With the proliferation of social media, stock images are being shoved in our faces more than ever before. Spend any time on Twitter these days and you’ll see hundreds. “Oh, let me reinforce this point with a nice illustrative image.” It’s effective to use a photo or illustration in this way, but the images used are so cliched and cheesy, it’s enough to force us all to an internet-free island in the Outer Hebrides.
And then there are the company websites with the business meetings photos. They’re all good quality, well-lit shots, but oh boy; the subjects are so perfect, so politically correct – all new suits and bright white teeth. Come on get real, it’s obvious that the happy, flawless and attractive ensemble are not from your organisation. We all know it’s bloody stock.
So, what’s the alternative? Original photography is always the best option, but that needs to be left to the professionals, which takes time, planning and investment – ruling it out for many. Google images? Most credible organisations thankfully realise that they can’t just grab anything they fancy and that they need to use licensed or free from copyright images. So that usually leaves the stock library option. The problem with that is that the libraries all seem to be competing against each other for the cheesiest, most obvious, and staged shots in existence.
If you’ve ever watched ‘Homes Under the Hammer’ (who hasn’t?), you’ll not only be curious as to why the chirpy presenting duo of Lucy and Martin were joined by ex-footballer Dion Dublin, but you’ll be aware of the incidental music used throughout the show. If the featured property had a green entrance door, you could bet your ass they’d play “Green Door” by Shakey; or perhaps Martin would mention that the property owner worked in a cycle shop and you’d be subjected to a few bars of Queen’s “Bicycle”.
Well, most stock imagery is like that. It’s obvious, it’s corny, it’s trite, it’s annoying, it’s worse than the songs played in Homes Under the Hammer.
Let’s also remember the other scourge of websites, brochures and social sites – the stock illustration. Sometimes it’s a drawing, often with arrows and question marks, sometimes a combination of image and illustration. You’ll have no doubt seen the one with a light bulb coming out of someone’s head, usually used to denote that article is about producing good ideas. Good God, spare us.

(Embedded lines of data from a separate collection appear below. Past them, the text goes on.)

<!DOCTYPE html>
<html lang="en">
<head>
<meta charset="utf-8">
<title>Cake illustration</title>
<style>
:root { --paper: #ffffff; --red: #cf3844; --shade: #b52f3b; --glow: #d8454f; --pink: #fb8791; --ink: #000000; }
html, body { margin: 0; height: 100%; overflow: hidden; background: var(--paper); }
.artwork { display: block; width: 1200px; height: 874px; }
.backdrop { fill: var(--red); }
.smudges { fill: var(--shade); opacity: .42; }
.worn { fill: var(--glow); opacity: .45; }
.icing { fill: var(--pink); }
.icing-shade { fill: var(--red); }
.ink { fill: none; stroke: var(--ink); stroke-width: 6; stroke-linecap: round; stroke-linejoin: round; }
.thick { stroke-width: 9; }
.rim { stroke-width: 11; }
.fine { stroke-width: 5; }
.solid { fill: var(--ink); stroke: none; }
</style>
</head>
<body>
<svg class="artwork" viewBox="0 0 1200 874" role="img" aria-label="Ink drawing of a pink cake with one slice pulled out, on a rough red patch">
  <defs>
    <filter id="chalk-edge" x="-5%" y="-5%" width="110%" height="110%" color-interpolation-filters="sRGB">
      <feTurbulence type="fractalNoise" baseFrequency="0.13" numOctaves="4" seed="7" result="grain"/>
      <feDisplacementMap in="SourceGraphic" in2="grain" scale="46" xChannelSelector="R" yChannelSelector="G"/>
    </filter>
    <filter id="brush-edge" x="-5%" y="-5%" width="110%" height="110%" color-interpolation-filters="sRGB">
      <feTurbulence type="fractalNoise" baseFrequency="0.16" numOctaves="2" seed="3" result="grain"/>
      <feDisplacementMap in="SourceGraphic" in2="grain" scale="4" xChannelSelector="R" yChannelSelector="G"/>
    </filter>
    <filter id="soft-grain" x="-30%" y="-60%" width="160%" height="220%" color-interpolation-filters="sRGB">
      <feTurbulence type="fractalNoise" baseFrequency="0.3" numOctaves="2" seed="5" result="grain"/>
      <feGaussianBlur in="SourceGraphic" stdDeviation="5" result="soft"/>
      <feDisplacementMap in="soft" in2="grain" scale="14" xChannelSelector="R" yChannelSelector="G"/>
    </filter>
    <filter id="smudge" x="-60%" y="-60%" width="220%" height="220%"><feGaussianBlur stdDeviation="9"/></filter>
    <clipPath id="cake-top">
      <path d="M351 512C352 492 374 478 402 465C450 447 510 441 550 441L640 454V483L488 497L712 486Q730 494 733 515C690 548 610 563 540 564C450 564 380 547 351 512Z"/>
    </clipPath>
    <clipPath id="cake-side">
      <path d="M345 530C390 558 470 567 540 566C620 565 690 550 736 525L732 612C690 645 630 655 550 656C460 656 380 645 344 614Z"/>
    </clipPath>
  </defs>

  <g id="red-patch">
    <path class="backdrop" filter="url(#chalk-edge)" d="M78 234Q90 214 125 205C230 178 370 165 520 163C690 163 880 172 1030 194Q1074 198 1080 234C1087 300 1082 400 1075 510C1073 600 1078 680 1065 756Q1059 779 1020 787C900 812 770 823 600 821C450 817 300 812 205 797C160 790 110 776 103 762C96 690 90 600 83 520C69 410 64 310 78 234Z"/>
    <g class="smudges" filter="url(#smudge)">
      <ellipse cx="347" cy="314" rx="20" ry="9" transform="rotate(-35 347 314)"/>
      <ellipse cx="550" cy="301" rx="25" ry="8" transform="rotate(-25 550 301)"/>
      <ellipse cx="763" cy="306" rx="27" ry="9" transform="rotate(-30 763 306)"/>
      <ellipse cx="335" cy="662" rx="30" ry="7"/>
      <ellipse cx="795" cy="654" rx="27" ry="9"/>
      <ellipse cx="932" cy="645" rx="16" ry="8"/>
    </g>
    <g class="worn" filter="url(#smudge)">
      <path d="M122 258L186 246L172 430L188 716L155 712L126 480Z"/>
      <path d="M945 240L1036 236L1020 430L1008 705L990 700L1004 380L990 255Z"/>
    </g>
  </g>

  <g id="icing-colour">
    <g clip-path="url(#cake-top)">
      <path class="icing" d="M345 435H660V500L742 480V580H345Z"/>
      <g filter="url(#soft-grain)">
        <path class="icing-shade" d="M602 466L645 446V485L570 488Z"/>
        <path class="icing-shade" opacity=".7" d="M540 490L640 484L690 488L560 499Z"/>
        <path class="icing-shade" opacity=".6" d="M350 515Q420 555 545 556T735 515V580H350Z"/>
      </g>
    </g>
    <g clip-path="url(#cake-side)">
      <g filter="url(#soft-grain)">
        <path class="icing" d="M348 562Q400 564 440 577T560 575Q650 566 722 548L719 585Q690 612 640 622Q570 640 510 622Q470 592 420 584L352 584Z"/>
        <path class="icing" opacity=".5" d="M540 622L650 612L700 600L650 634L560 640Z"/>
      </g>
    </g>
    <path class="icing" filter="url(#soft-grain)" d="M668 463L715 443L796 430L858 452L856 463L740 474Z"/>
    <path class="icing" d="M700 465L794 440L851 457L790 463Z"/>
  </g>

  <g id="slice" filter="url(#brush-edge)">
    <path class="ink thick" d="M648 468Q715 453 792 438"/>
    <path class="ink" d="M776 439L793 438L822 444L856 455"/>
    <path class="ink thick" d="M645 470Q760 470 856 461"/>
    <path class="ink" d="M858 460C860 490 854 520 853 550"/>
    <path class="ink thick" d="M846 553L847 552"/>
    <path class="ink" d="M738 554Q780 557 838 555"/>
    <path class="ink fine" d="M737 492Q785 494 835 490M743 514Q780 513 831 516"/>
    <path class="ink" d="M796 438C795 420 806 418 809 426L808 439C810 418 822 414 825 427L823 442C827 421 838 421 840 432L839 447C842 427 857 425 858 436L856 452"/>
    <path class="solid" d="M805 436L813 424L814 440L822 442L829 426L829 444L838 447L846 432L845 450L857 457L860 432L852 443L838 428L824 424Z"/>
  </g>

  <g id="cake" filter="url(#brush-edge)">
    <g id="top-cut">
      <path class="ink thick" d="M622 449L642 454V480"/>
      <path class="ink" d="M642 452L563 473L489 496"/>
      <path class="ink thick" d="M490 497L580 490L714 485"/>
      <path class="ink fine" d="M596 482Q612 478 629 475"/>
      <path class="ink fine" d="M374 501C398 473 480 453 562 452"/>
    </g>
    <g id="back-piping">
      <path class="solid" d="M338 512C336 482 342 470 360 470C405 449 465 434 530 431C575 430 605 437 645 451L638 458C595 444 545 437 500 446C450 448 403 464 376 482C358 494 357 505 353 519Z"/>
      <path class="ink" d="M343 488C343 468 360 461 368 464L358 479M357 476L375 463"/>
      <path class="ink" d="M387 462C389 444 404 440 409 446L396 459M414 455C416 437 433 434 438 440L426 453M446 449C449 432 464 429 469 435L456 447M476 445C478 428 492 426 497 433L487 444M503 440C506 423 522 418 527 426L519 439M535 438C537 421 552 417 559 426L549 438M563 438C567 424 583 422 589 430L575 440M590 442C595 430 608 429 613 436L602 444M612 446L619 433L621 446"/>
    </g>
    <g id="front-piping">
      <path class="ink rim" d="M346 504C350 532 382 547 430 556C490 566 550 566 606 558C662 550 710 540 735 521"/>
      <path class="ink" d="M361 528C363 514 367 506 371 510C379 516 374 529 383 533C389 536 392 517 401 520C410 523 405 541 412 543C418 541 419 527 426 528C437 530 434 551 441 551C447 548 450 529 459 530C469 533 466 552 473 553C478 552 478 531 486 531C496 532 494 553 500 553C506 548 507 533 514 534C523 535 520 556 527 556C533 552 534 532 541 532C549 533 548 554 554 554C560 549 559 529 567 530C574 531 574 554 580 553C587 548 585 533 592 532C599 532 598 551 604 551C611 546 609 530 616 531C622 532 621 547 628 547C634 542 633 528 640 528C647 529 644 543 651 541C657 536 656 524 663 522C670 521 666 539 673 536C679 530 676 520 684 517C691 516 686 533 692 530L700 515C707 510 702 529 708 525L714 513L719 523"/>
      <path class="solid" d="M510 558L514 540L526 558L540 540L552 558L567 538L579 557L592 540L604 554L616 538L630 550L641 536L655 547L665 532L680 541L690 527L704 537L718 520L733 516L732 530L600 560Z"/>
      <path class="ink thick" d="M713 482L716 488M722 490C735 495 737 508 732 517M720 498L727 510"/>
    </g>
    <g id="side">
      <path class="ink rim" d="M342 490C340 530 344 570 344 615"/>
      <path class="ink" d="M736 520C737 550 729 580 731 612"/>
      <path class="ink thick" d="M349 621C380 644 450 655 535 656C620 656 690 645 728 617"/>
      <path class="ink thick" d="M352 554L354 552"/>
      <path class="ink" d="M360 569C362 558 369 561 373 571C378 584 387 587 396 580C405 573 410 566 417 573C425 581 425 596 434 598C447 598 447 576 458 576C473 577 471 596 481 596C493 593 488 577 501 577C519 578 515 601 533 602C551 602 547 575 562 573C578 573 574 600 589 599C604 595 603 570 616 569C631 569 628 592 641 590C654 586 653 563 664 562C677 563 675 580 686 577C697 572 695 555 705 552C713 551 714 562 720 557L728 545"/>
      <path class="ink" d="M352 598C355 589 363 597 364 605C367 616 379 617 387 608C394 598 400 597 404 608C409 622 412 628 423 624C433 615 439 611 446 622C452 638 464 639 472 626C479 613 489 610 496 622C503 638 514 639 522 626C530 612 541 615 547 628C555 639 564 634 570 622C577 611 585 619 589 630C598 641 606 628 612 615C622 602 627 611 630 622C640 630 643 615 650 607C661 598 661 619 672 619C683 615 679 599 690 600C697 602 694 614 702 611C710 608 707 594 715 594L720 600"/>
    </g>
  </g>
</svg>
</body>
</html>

Better pause for a confession here, because we use stock shots all the time too, in fact, I think one of us even used the lightbulb one (hopefully ironically). But unless you have a bank of images that you’ve taken yourself, or pay through the nose for image rights on non-stock imagery, you pretty much have to.
When there’s budget, we’ll always hire a photographer – a website or brochure that uses its own people in the shots are head and shoulders (geddit?) above the alternative. When we do need to use stock, we trawl through twenty-nine pages of images to find that gem in the rough. It’s also best not to search for the obvious keywords, thinking outside the box helps definitely helps.
Most of all, we’d love to see image banks up their game. The main problem is that they’re not interested in more niche shots, they are (if you’ll pardon the pun), what the Stock, Aitken and Waterman used to be of the music world. Never mind what’s artistic and tasteful, does it sell?
There are thousands of great photographers out there, in fact, we know some that often get knocked back when submitting shots to the image libraries; probably because they aren’t bog standard enough. So please libraries, start accepting images that are a little bit different from the norm. It doesn’t have to be super-arty or abstract, just less bloody cheese, please.
Maybe image banks and libraries could also look at how they categorise their images. With results so literal and obvious, there’s never a suggestion of something out of the ordinary. Search for “business meeting” in Shutterstock, sit back and laugh.
However, the blame for the tasteless use of stock imagery has to lay at the user’s door. Let us all think twice before we choose the obvious. Look elsewhere, be more discerning, find some originals, press the client (or themselves) for more budget.
This doesn’t exonerate the image libraries, of course, so come on guys, mix it up, get some realism in there, give us something alternative, throw in some wildcards. Be different sometimes.
Here’s to a less stock future – but we won’t hold our breaths.
PS. If anyone knows the rationale behind Dion Dublin joining ‘Homes Under the Hammer’, please write in.